This post is Part 4 of a four part series:
Symmetric Difference of Multiple Arrays (Part 1)
Symmetric Difference of Multiple Arrays (Part 2)
Symmetric Difference of Multiple Arrays (Part 3)
Symmetric Difference of Multiple Arrays (Part 4) <– You are here

The final post! The one where we get to put it all together and see the function in all it’s glory.

Let’s recap what we have:

#### Helper Function 1: Symmetric Difference of Two Arrays

This function takes in two arrays and returns their symmetric difference as an array. See more detail on how this was constructed in Part 2.

#### Helper Function 2: Remove Duplicates from an Array

This function takes in an array and returns that same array with no duplicates. See more detail on how this was constructed in Part 3.

Okay, now it’s time to bring `.reduce()` in and finish this function once and for all.

#### Applying `.reduce()`

The MDN docs say “The reduce() method applies a function against an accumulator and each value of the array (from left-to-right) to reduce it to a single value.” Don’t worry, I don’t understand that either.

I’ll try my own explanation, and if this doesn’t make sense, try googling “javascript .reduce” and you will find lots of useful tutorials and resources.

Here it goes: `.reduce()` implements a callback function which takes two primary arguments (there are other options but there are two really important ones). These two arguments are two elements from the array on which you are calling the `.reduce()` method. The first argument is the first element in the array, and the second argument is the second element in the array. The callback function acts on both of these arguments, and returns a single thing, (the return value of your callback function) this can be an object, number, array, or whatever. This thing is referred to as the “accumulator.” The accumulator is then used as the first argument for the next round of the callback function. The second argument for the callback function comes from the next element in the array (which was not part of the first callback round). This process repeats until the entire array has been processed and the finaly value of the accumulator is returned.

So, in our example, the callback function is going to be our symmetric difference of two arrays function, so aptly named `symDiffTwoArrays(arr1, arr2)`. Calling `.reduce()` on the `argArray` array will apply the symmetric difference algorithm to the first two elements, then the result of that gets stored in the “accumulator”. Then, symmetric difference algorithm gets applied to the accumulator and the next element, and so on. Here’s a pretty picture hand-drawn by moi:

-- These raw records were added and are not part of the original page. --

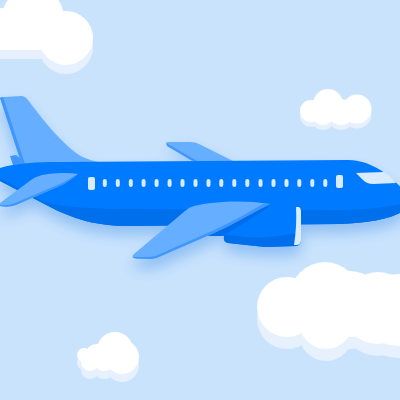
<!DOCTYPE html>
<html lang="en">
<head>
<meta charset="utf-8">
<title>Airplane in the clouds</title>
<style>
:root {
  --sky: #cae3fd;
  --cloud: #ffffff;
  --cloud-shade: #e6f1fd;
  --body: #007aff;
  --belly: #006fec;
  --engine-shade: #006eea;
  --wing: #66aeff;
  --wing-edge: #3f97fb;
  --glass: #d9ebff;
  --shadow: #2f86e6;
}
html, body { margin: 0; padding: 0; overflow: hidden; }
body { width: 400px; height: 400px; background: var(--sky); }
svg { display: block; }
.sky { fill: var(--sky); }
.cloud { fill: var(--cloud); }
.cloud-shade { fill: var(--cloud-shade); }
.body { fill: var(--body); }
.belly { fill: var(--belly); }
.engine-shade { fill: var(--engine-shade); }
.wing { fill: var(--wing); }
.wing-edge { fill: var(--wing-edge); }
.glass { fill: var(--glass); }
.shadow { fill: var(--shadow); opacity: .38; }
</style>
</head>
<body>
<svg width="400" height="400" viewBox="0 0 400 400" role="img" aria-label="Blue passenger airplane flying among white clouds">
  <defs>
    <filter id="soft" x="-20%" y="-40%" width="140%" height="190%"><feGaussianBlur stdDeviation="7"/></filter>
    <g id="cloud-top-left">
      <circle cx="66" cy="38" r="27"/>
      <circle cx="33" cy="18" r="31"/>
      <circle cx="3" cy="29" r="21"/>
      <rect x="0" y="10" width="60" height="40"/>
    </g>
    <g id="cloud-right">
      <circle cx="328" cy="104" r="15"/>
      <circle cx="357" cy="109" r="14.5"/>
      <circle cx="311" cy="111" r="11"/>
      <circle cx="323" cy="114" r="11"/>
      <circle cx="341" cy="112" r="13"/>
    </g>
    <g id="cloud-bottom-right">
      <circle cx="287" cy="307" r="30"/>
      <circle cx="325" cy="297" r="35"/>
      <circle cx="326" cy="322" r="27"/>
      <circle cx="350" cy="304" r="33"/>
      <circle cx="378" cy="308" r="36"/>
      <circle cx="398" cy="310" r="36"/>
    </g>
    <g id="cloud-bottom-left">
      <circle cx="115" cy="350" r="18"/>
      <circle cx="122" cy="357" r="17"/>
      <circle cx="97" cy="356" r="12"/>
      <circle cx="84" cy="355" r="7"/>
      <circle cx="90" cy="362" r="9"/>
      <circle cx="104" cy="360" r="11"/>
    </g>
    <rect id="window" y="179" width="4" height="8" rx="2"/>
    <g id="window-group">
      <use href="#window"/>
      <use href="#window" x="13"/>
      <use href="#window" x="26"/>
      <use href="#window" x="38.8"/>
      <use href="#window" x="51.8"/>
      <use href="#window" x="64.8"/>
    </g>
    <path id="fuselage" d="M0 168C16 163 36 162 62 162L348 160C362 160 372 165 382 171C391 177 398 184 404 191V211C388 220 366 223 340 224L128 226C96 226 76 219 56 210L0 181Z"/>
    <path id="tail-fin" d="M0 98Q1 97 4 97L21 96Q25 96 28 100C42 119 60 141 76 153Q84 159 98 162L22 165Z"/>
    <path id="tailplane" d="M78 174C66 172 48 173 39 176Q35 177 31 180L0 203V206Q8 208 16 205L64 184Q72 179 78 174Z"/>
    <path id="main-wing" d="M270 204C246 200 214 201 194 206Q189 207 185 211L134 254Q130 258 136 258.500L151 259Q156 259 161 256L214 233C234 224 252 213 270 204Z"/>
    <path id="engine" d="M222 236L262 205L298 207Q301 208 301 212V240Q301 245 296 246L265 247L228 243Q223 242 224 236Z"/>
    <clipPath id="fuselage-clip"><use href="#fuselage"/></clipPath>
    <clipPath id="engine-clip"><use href="#engine"/></clipPath>
  </defs>

  <rect class="sky" width="400" height="400"/>

  <g id="clouds">
    <use class="cloud-shade" href="#cloud-top-left" y="9"/>
    <use class="cloud" href="#cloud-top-left"/>
    <use class="cloud-shade" href="#cloud-right" y="5"/>
    <use class="cloud" href="#cloud-right"/>
    <use class="cloud-shade" href="#cloud-bottom-right" y="12"/>
    <use class="cloud" href="#cloud-bottom-right"/>
    <use class="cloud-shade" href="#cloud-bottom-left" y="8"/>
    <use class="cloud" href="#cloud-bottom-left"/>
  </g>

  <g id="airplane-shadow" class="shadow" filter="url(#soft)">
    <use href="#tail-fin" y="9"/>
    <use href="#fuselage" y="9"/>
    <use href="#tailplane" y="9"/>
    <use href="#main-wing" y="10"/>
    <use href="#engine" y="9"/>
    <path d="M165 151L190 149L235 168H200Z"/>
  </g>

  <g id="airplane">
    <path class="wing-edge" d="M10 156L16 155L28 164L13 165Z"/>
    <use class="wing" href="#tail-fin"/>
    <path class="wing-edge" d="M0 98Q1 97 3 97L25 164L22 165Z"/>
    <path class="wing" d="M166 143Q166 142 169 142L190 142Q195 142 199 144L235 162H196L168 146Z"/>
    <path class="wing-edge" d="M166 143L199 162H194L167 146Z"/>

    <use class="body" href="#fuselage"/>
    <path class="belly" clip-path="url(#fuselage-clip)" d="M0 178L44 202C68 208 96 209 130 209L340 210C366 210 388 207 404 203V230H0Z"/>

    <g id="windows" class="glass">
      <rect x="88" y="177" width="7" height="13" rx="2"/>
      <use href="#window-group" x="102.800"/>
      <use href="#window-group" x="180.500"/>
      <use href="#window-group" x="258.500"/>
      <rect x="336" y="175" width="7" height="13" rx="2"/>
    </g>
    <path id="cockpit" class="glass" d="M356 173L384 172Q392 177 396 183L373 184Q367 184 363 180Z"/>

    <use class="wing" href="#tailplane"/>
    <path class="wing-edge" d="M78 174Q72 179 64 184L16 205Q8 208 0 206V205Q8 206 15 203L62 183Z"/>

    <use class="body" href="#engine"/>
    <path class="engine-shade" clip-path="url(#engine-clip)" d="M220 234L238 236C258 240 280 236 302 232V250H220Z"/>
    <path class="glass" d="M296 207L299 207Q301 208 301 212V240Q301 245 296 245L294 245Q297 226 296 207Z"/>
    <path class="engine-shade" d="M207 236L262 207L270 206Q244 224 222 236Z"/>

    <use class="wing" href="#main-wing"/>
    <path class="wing-edge" d="M270 204C252 213 234 224 214 233L161 256Q156 259 151 259L136 258.500Q133 258 133 257L150 257Q155 257 160 254L212 231C232 222 249 212 263 204Z"/>
  </g>
</svg>
</body>
</html>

Hopefully this shed some light on the seemingly-magical `.reduce()` for you.

#### Put It All Together

Now that we have covered each part in detail, the whole should make sense.